### Your goal
Would you show every line from the records that holds "shade"?

### Available records
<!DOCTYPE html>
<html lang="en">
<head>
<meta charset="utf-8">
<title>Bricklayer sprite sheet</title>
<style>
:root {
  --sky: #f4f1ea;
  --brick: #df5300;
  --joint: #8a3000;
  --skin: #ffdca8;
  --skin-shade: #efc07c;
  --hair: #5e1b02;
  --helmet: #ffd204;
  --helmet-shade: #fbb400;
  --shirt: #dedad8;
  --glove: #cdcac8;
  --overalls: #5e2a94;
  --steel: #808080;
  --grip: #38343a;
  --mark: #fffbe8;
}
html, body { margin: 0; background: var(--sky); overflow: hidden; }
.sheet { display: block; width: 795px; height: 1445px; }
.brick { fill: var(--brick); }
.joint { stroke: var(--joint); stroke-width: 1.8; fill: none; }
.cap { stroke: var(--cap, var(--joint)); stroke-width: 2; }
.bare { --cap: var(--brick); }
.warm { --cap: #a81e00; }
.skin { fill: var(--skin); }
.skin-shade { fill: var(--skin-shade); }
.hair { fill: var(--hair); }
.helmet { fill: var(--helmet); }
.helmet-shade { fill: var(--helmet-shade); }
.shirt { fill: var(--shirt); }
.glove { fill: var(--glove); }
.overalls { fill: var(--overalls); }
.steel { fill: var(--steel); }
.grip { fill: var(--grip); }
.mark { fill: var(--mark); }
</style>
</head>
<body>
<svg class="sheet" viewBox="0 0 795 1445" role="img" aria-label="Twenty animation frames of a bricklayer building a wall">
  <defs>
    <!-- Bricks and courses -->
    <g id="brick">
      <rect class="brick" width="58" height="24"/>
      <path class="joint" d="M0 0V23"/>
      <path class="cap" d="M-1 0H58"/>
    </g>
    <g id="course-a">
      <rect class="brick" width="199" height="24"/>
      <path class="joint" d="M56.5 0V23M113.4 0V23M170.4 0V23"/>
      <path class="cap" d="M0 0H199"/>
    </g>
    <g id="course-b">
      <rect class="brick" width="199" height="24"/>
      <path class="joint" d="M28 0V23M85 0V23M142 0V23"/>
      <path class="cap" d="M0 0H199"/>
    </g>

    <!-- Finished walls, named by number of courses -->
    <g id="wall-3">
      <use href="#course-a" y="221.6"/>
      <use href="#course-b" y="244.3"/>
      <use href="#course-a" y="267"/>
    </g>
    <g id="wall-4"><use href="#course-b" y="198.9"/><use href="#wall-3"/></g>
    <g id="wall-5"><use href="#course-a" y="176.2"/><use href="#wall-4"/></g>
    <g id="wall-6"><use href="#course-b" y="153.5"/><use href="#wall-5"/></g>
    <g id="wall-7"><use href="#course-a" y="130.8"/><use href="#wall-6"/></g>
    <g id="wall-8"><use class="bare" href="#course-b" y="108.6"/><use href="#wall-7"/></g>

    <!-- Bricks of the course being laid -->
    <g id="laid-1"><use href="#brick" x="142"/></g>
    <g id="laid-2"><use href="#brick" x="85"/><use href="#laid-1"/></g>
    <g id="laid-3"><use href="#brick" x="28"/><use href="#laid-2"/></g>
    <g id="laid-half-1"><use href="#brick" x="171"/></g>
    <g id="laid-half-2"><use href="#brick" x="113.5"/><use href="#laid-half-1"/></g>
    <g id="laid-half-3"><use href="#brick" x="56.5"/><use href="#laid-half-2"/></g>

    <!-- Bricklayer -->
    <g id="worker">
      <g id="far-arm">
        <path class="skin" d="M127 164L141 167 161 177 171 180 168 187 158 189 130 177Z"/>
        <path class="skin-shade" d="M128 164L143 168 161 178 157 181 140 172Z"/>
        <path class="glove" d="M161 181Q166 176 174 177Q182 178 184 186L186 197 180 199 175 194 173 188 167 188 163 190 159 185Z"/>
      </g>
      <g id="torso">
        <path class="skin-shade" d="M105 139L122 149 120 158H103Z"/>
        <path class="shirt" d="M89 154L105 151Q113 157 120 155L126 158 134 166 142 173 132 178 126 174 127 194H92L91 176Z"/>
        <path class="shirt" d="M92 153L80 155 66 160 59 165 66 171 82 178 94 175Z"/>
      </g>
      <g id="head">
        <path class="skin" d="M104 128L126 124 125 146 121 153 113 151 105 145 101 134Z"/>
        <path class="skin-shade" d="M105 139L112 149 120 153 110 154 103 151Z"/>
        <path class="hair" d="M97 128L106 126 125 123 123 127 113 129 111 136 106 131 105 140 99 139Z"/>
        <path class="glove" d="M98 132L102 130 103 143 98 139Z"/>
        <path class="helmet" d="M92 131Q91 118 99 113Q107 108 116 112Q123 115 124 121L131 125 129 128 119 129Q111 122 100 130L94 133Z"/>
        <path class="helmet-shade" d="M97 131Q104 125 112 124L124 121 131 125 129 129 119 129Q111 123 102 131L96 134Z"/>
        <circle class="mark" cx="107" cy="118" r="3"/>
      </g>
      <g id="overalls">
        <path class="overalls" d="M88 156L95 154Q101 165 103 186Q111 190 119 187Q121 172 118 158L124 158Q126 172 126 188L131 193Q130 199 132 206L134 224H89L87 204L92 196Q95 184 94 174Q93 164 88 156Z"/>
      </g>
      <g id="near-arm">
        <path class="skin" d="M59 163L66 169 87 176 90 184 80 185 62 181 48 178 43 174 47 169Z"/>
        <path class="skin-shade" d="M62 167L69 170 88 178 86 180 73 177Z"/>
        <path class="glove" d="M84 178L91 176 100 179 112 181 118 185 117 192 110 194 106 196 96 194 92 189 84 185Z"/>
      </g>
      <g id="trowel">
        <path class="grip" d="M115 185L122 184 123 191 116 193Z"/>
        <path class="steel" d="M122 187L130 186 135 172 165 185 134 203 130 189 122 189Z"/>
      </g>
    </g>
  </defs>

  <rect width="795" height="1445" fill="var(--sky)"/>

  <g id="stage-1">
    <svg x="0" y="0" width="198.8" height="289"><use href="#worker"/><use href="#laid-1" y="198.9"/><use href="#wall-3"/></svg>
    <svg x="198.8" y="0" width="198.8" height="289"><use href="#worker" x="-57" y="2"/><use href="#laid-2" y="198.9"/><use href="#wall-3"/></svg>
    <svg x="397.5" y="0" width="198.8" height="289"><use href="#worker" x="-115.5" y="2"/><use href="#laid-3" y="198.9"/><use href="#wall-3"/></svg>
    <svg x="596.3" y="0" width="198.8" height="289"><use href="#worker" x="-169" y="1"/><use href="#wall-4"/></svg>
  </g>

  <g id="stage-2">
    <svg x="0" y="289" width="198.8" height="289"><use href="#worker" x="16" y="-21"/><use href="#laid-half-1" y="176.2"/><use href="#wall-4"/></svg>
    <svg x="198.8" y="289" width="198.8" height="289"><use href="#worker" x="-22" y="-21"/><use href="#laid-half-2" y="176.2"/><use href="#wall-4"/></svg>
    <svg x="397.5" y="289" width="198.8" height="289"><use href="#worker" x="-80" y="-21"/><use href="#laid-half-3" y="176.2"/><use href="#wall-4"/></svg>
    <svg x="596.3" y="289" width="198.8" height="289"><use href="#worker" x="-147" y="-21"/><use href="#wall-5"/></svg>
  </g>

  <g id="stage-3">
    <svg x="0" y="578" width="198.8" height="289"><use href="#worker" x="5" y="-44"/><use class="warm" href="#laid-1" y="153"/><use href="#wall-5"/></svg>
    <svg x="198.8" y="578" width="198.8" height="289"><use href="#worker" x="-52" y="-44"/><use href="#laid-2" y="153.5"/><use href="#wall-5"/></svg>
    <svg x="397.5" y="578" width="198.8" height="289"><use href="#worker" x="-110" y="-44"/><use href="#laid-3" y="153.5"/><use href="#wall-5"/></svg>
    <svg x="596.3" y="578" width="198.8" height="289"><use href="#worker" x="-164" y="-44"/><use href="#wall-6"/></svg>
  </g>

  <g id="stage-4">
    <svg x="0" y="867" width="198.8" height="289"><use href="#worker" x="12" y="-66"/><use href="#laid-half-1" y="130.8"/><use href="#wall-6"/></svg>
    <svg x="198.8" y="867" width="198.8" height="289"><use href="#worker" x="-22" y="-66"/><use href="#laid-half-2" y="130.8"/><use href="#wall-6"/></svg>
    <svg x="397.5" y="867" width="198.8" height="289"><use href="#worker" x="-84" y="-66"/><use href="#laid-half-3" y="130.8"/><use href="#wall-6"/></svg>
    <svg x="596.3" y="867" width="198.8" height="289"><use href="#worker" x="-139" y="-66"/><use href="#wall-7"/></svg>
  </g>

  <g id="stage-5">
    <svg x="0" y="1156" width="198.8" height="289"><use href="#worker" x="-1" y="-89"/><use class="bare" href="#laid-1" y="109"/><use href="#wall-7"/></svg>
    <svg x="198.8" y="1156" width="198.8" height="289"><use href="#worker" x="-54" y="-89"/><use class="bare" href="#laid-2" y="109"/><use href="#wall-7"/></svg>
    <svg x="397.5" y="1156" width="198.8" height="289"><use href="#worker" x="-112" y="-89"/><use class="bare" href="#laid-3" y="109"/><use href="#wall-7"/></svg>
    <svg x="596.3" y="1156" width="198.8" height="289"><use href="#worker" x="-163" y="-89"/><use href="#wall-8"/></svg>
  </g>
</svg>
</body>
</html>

### Your response
  --skin-shade: #efc07c;
  --helmet-shade: #fbb400;
.skin-shade { fill: var(--skin-shade); }
.helmet-shade { fill: var(--helmet-shade); }
        <path class="skin-shade" d="M128 164L143 168 161 178 157 181 140 172Z"/>
        <path class="skin-shade" d="M105 139L122 149 120 158H103Z"/>
        <path class="skin-shade" d="M105 139L112 149 120 153 110 154 103 151Z"/>
        <path class="helmet-shade" d="M97 131Q104 125 112 124L124 121 131 125 129 129 119 129Q111 123 102 131L96 134Z"/>
        <path class="skin-shade" d="M62 167L69 170 88 178 86 180 73 177Z"/>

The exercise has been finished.